§ **Data section**:
· · · · ·
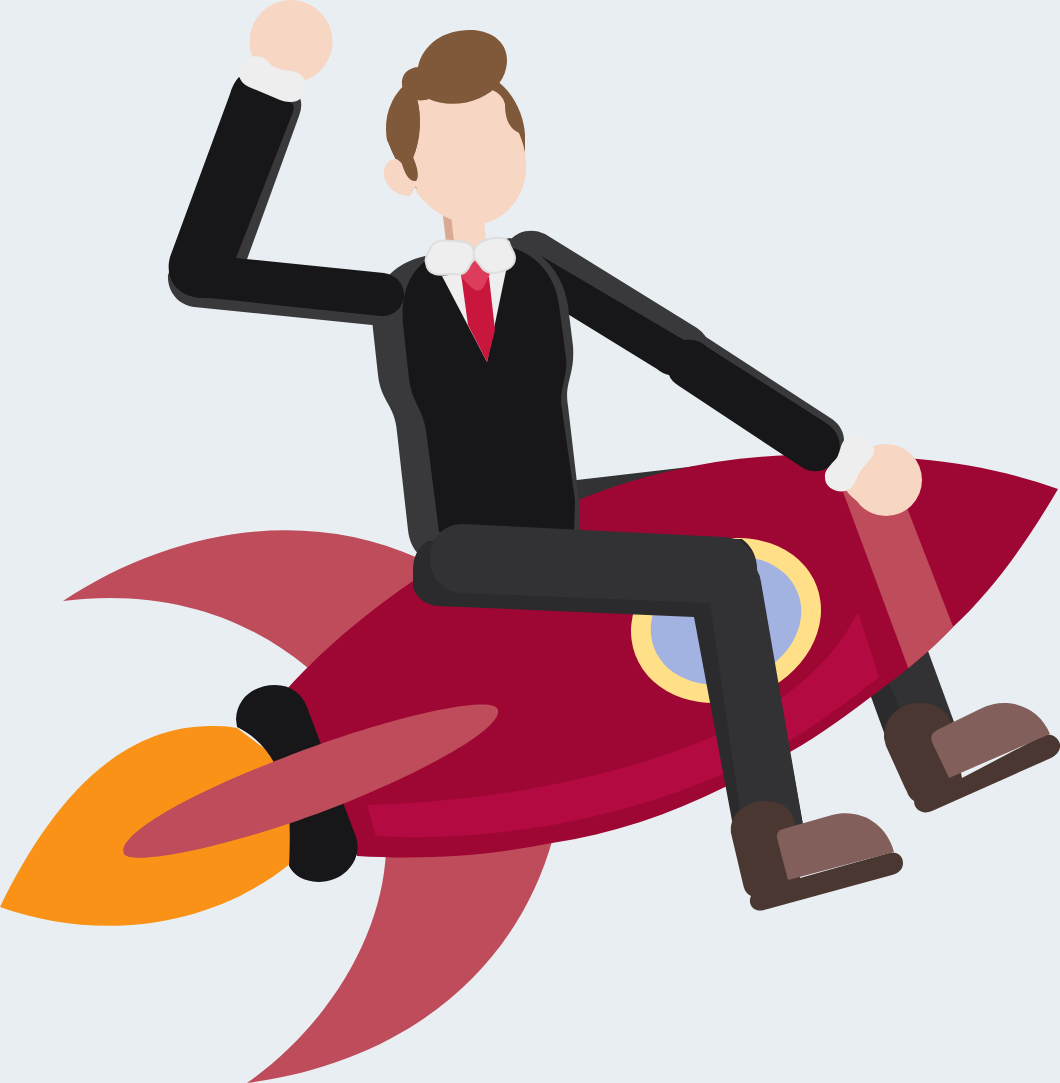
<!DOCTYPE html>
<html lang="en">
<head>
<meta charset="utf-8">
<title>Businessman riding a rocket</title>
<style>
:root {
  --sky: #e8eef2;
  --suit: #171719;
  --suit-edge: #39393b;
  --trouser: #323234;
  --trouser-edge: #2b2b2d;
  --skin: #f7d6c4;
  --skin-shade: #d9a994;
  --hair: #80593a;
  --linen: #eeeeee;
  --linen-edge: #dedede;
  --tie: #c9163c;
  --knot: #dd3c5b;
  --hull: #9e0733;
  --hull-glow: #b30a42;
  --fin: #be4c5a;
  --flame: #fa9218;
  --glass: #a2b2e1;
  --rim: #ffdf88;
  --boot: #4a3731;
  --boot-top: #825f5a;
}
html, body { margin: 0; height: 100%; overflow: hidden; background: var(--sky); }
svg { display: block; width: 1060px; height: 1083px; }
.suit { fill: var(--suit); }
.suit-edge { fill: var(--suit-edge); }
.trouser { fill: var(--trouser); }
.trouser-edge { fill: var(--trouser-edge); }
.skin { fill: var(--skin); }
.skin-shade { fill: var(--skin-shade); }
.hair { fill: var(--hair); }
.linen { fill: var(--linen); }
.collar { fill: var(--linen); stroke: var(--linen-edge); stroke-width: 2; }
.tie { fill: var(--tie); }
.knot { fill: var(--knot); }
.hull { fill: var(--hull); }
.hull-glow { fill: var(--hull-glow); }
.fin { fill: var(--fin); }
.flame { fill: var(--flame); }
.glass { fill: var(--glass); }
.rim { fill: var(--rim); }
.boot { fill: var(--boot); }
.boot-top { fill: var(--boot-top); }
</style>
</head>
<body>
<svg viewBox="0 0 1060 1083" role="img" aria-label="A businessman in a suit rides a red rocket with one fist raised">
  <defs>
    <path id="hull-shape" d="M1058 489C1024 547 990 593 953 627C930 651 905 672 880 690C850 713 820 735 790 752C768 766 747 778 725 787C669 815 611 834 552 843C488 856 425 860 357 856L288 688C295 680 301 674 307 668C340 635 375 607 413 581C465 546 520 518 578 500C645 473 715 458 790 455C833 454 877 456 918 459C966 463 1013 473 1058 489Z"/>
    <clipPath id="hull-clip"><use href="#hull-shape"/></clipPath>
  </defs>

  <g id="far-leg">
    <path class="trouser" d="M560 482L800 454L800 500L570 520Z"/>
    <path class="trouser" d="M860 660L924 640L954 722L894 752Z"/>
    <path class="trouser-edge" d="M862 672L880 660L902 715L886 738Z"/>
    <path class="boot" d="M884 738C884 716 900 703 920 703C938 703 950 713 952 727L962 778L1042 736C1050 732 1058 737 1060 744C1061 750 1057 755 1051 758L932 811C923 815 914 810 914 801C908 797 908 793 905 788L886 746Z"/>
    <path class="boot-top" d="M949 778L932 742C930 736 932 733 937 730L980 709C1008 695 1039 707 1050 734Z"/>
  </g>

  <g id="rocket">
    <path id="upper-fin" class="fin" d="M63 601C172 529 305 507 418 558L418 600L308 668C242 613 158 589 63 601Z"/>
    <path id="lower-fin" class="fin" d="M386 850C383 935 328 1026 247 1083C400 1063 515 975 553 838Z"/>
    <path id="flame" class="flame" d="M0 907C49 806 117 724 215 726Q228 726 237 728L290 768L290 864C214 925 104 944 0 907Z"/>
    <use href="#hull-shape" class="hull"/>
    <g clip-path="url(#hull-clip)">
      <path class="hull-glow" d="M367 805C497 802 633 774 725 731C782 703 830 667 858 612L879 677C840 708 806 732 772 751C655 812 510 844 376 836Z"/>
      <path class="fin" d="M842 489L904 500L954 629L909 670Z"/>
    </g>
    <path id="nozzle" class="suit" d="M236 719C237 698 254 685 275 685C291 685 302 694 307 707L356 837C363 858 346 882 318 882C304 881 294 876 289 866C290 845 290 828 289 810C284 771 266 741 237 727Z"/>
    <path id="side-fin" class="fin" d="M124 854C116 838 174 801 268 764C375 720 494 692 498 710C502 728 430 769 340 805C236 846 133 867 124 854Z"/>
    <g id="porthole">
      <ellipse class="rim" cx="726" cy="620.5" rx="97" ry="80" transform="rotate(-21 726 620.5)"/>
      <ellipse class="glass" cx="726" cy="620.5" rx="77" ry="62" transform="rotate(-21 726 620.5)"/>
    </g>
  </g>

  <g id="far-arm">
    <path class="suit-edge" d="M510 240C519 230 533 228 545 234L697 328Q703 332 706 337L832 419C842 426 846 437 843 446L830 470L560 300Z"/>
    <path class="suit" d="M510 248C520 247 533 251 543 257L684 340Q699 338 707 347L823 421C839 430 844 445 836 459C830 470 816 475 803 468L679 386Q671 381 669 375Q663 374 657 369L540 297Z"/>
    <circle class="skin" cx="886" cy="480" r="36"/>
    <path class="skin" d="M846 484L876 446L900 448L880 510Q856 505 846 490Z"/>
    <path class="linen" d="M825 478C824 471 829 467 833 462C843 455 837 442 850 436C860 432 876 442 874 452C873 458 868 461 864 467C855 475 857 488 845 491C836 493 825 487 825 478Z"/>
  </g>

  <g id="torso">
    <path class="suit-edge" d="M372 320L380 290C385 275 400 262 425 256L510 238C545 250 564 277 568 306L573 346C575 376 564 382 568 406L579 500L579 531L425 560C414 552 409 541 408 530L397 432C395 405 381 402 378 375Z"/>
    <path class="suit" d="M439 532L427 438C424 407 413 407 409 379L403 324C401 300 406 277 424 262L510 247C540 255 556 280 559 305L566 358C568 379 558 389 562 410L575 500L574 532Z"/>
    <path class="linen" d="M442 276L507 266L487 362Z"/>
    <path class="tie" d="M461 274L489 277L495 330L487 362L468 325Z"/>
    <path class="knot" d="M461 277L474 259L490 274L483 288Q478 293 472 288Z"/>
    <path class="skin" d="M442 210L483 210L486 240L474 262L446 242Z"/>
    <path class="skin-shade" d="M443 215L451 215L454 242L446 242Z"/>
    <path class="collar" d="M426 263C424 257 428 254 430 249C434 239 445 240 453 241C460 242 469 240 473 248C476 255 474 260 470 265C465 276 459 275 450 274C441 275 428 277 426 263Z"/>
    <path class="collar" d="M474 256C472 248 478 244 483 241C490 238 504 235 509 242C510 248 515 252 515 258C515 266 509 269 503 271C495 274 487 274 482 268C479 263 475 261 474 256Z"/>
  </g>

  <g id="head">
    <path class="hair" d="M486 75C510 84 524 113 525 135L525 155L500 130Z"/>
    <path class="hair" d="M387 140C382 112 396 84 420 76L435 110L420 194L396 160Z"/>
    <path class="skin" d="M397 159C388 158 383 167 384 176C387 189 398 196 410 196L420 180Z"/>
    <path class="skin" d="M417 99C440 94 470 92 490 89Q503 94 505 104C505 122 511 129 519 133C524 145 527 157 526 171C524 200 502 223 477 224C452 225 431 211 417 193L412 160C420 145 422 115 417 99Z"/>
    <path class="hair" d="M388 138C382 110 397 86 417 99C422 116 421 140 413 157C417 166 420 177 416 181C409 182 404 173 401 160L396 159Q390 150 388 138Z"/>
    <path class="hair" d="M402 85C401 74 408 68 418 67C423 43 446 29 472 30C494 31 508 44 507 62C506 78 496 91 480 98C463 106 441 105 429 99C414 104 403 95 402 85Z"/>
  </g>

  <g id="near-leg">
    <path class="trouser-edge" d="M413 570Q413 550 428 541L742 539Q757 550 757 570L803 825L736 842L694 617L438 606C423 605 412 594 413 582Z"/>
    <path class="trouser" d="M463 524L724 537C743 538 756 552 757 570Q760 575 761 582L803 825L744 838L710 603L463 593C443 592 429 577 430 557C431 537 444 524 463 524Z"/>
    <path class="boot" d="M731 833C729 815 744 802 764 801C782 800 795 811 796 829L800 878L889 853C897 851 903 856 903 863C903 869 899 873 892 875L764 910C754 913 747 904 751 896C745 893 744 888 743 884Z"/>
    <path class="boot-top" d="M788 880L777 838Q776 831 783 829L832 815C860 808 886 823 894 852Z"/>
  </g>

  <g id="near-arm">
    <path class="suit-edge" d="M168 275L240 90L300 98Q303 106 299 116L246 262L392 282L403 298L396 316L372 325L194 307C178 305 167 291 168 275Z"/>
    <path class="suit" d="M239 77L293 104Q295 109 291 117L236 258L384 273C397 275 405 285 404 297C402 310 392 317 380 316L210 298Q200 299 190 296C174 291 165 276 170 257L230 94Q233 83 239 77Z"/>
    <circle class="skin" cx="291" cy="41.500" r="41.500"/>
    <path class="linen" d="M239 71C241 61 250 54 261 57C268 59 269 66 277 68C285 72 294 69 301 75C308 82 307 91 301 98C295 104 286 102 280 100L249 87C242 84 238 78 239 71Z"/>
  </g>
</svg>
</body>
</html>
· · · · ·
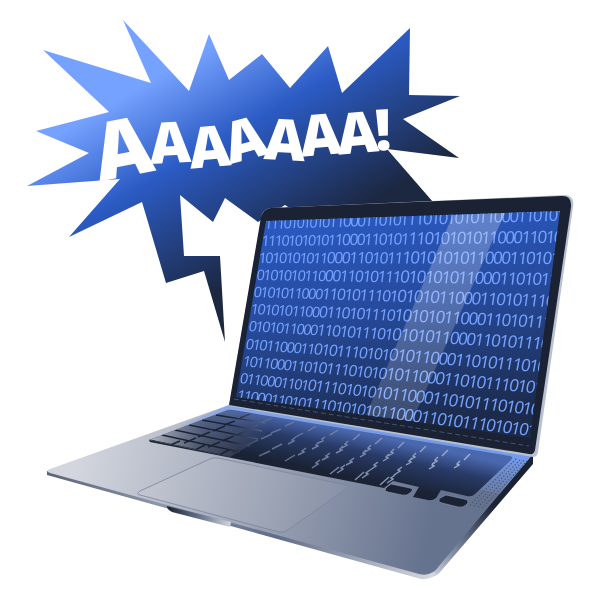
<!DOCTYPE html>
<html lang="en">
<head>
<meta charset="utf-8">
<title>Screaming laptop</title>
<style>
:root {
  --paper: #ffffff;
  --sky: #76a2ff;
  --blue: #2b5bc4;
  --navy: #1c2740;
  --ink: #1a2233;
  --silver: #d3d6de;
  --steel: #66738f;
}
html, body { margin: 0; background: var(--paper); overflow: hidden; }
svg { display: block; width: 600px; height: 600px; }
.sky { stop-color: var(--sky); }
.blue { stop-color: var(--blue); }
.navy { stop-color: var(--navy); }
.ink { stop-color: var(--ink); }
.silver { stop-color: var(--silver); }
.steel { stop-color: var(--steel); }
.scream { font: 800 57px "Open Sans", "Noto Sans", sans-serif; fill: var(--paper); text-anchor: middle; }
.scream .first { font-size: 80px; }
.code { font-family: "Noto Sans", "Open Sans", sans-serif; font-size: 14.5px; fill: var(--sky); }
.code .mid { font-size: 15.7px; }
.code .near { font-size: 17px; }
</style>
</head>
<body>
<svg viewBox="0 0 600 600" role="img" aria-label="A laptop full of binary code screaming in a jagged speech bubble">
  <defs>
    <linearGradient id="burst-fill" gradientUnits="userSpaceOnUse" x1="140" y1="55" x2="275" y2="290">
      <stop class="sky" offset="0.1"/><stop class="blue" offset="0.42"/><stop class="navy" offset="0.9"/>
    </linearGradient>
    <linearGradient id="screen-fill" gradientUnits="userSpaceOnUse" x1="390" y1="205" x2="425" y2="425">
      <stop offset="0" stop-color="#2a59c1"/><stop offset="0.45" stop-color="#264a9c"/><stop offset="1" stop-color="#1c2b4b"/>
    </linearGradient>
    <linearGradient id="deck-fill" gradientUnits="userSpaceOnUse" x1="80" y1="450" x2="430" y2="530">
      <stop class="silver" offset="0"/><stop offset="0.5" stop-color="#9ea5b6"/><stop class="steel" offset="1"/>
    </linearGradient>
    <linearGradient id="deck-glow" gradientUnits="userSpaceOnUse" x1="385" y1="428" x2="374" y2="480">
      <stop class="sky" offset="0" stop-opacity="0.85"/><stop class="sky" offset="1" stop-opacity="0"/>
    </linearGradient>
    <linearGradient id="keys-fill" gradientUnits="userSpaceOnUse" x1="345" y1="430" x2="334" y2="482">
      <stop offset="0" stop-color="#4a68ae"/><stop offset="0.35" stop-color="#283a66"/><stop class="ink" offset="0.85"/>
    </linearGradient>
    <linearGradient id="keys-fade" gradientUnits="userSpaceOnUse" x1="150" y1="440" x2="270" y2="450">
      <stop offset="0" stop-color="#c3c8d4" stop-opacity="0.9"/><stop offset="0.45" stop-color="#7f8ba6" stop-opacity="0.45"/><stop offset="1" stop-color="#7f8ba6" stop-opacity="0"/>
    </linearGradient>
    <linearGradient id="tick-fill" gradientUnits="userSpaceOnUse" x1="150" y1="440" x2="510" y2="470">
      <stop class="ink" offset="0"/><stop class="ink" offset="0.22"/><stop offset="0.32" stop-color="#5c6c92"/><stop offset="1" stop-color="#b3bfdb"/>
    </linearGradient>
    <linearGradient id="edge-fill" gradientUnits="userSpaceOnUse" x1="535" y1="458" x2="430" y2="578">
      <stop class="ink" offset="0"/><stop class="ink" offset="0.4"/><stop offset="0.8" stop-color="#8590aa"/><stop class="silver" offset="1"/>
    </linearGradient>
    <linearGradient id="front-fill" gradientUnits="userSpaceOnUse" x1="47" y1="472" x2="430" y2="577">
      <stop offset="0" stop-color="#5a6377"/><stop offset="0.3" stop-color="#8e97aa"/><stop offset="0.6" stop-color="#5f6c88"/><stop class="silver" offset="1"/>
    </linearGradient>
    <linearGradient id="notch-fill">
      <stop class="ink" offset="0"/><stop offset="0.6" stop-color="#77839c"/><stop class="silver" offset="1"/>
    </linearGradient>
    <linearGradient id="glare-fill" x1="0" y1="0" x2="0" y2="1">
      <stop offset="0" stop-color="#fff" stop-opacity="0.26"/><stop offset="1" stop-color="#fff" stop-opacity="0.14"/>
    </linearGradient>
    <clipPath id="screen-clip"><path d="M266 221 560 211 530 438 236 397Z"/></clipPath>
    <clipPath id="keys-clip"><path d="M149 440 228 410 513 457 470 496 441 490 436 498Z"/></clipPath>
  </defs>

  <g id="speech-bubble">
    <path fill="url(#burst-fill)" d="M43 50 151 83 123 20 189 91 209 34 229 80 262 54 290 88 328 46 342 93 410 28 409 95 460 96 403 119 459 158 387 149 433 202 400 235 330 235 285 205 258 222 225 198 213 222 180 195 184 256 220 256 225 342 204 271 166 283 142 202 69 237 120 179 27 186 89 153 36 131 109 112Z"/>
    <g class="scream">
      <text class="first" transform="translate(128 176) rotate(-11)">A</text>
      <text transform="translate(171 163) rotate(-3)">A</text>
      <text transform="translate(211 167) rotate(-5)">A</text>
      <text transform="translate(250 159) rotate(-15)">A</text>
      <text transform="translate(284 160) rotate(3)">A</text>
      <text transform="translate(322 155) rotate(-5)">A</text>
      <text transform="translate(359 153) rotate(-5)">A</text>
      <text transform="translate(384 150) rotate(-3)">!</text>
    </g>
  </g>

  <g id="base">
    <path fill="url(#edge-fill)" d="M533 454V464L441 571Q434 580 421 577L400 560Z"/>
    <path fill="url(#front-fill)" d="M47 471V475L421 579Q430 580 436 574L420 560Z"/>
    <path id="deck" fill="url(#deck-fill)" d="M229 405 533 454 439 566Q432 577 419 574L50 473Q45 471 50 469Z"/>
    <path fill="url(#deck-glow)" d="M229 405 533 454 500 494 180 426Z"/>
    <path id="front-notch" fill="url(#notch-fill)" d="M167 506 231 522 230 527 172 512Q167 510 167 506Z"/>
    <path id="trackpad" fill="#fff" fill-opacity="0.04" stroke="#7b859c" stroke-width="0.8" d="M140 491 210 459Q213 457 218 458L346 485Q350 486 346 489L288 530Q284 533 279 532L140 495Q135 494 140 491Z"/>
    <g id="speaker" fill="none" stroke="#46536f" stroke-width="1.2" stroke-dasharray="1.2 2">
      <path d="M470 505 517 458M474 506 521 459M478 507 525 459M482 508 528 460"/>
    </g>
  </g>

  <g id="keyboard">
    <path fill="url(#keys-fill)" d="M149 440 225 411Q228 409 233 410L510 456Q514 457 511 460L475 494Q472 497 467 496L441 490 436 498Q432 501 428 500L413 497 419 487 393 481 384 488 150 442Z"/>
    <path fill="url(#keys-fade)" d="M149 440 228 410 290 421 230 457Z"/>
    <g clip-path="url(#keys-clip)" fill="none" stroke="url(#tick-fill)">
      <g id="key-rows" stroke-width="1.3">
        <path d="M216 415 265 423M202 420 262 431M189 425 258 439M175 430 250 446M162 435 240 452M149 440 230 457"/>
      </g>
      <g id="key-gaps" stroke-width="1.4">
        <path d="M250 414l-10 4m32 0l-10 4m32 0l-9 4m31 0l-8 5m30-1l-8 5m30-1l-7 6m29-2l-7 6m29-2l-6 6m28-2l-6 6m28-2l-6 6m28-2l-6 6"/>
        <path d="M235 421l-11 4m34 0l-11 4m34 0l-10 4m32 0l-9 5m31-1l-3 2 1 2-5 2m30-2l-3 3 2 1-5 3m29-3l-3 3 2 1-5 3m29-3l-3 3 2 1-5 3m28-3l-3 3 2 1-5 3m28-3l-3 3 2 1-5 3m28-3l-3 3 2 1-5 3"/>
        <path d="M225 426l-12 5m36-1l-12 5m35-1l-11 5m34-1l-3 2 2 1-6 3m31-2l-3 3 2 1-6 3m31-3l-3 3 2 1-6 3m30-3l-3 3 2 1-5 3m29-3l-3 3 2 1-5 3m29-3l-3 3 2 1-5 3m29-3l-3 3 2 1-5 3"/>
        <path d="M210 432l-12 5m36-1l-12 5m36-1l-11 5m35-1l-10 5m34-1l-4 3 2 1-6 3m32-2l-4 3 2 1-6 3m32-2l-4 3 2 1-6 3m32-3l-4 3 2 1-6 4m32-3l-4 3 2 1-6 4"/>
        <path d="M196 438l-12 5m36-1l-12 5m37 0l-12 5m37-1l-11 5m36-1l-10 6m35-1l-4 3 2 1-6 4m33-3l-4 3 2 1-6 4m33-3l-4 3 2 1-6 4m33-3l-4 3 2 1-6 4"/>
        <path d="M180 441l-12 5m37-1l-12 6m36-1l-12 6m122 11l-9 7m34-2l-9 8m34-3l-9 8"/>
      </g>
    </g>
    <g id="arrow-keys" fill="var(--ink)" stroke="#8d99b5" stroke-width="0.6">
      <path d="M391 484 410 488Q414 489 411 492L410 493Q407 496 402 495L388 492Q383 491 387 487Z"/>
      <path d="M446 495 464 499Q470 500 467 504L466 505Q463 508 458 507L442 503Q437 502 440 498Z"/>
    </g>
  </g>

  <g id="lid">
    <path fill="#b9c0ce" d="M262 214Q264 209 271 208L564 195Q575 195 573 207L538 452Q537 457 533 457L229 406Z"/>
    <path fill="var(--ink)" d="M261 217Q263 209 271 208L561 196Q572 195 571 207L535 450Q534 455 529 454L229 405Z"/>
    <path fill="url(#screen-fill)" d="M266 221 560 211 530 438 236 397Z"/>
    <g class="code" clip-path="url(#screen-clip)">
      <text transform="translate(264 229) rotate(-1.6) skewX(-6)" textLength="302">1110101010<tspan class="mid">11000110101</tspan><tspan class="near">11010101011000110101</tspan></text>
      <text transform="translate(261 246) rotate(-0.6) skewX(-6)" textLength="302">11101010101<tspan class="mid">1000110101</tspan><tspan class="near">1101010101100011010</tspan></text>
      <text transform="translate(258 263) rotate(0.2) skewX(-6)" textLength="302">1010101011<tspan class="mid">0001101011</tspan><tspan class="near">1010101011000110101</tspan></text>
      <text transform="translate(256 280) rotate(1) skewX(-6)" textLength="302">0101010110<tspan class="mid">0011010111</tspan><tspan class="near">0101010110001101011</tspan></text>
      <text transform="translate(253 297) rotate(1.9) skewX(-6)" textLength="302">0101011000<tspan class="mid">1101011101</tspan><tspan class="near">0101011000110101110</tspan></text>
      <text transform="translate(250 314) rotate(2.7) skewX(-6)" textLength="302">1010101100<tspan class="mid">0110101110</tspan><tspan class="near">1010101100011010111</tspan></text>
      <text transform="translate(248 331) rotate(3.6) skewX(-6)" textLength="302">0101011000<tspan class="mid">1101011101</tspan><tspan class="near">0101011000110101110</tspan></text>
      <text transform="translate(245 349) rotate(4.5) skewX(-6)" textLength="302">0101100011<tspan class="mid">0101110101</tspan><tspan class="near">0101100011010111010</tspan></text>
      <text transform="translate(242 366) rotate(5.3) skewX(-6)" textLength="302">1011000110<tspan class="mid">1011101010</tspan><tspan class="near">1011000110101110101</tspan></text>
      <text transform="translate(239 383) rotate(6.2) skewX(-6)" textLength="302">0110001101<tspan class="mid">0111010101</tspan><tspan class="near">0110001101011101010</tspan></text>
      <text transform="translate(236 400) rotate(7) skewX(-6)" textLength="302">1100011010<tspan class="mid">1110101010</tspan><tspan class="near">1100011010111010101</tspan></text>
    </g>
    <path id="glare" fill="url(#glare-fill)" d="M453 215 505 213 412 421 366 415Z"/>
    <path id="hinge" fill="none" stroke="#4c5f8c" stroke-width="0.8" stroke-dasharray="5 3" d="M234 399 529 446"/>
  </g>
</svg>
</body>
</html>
· · · · ·
§ **What to produce**:
In the data above, find the line with "484L876 446L900 448L880" and the line with "263C424 257 428". Retype both, plus every line between them, exactly.

§ **Completed exercise**:
    <path class="skin" d="M846 484L876 446L900 448L880 510Q856 505 846 490Z"/>
    <path class="linen" d="M825 478C824 471 829 467 833 462C843 455 837 442 850 436C860 432 876 442 874 452C873 458 868 461 864 467C855 475 857 488 845 491C836 493 825 487 825 478Z"/>
  </g>

  <g id="torso">
    <path class="suit-edge" d="M372 320L380 290C385 275 400 262 425 256L510 238C545 250 564 277 568 306L573 346C575 376 564 382 568 406L579 500L579 531L425 560C414 552 409 541 408 530L397 432C395 405 381 402 378 375Z"/>
    <path class="suit" d="M439 532L427 438C424 407 413 407 409 379L403 324C401 300 406 277 424 262L510 247C540 255 556 280 559 305L566 358C568 379 558 389 562 410L575 500L574 532Z"/>
    <path class="linen" d="M442 276L507 266L487 362Z"/>
    <path class="tie" d="M461 274L489 277L495 330L487 362L468 325Z"/>
    <path class="knot" d="M461 277L474 259L490 274L483 288Q478 293 472 288Z"/>
    <path class="skin" d="M442 210L483 210L486 240L474 262L446 242Z"/>
    <path class="skin-shade" d="M443 215L451 215L454 242L446 242Z"/>
    <path class="collar" d="M426 263C424 257 428 254 430 249C434 239 445 240 453 241C460 242 469 240 473 248C476 255 474 260 470 265C465 276 459 275 450 274C441 275 428 277 426 263Z"/>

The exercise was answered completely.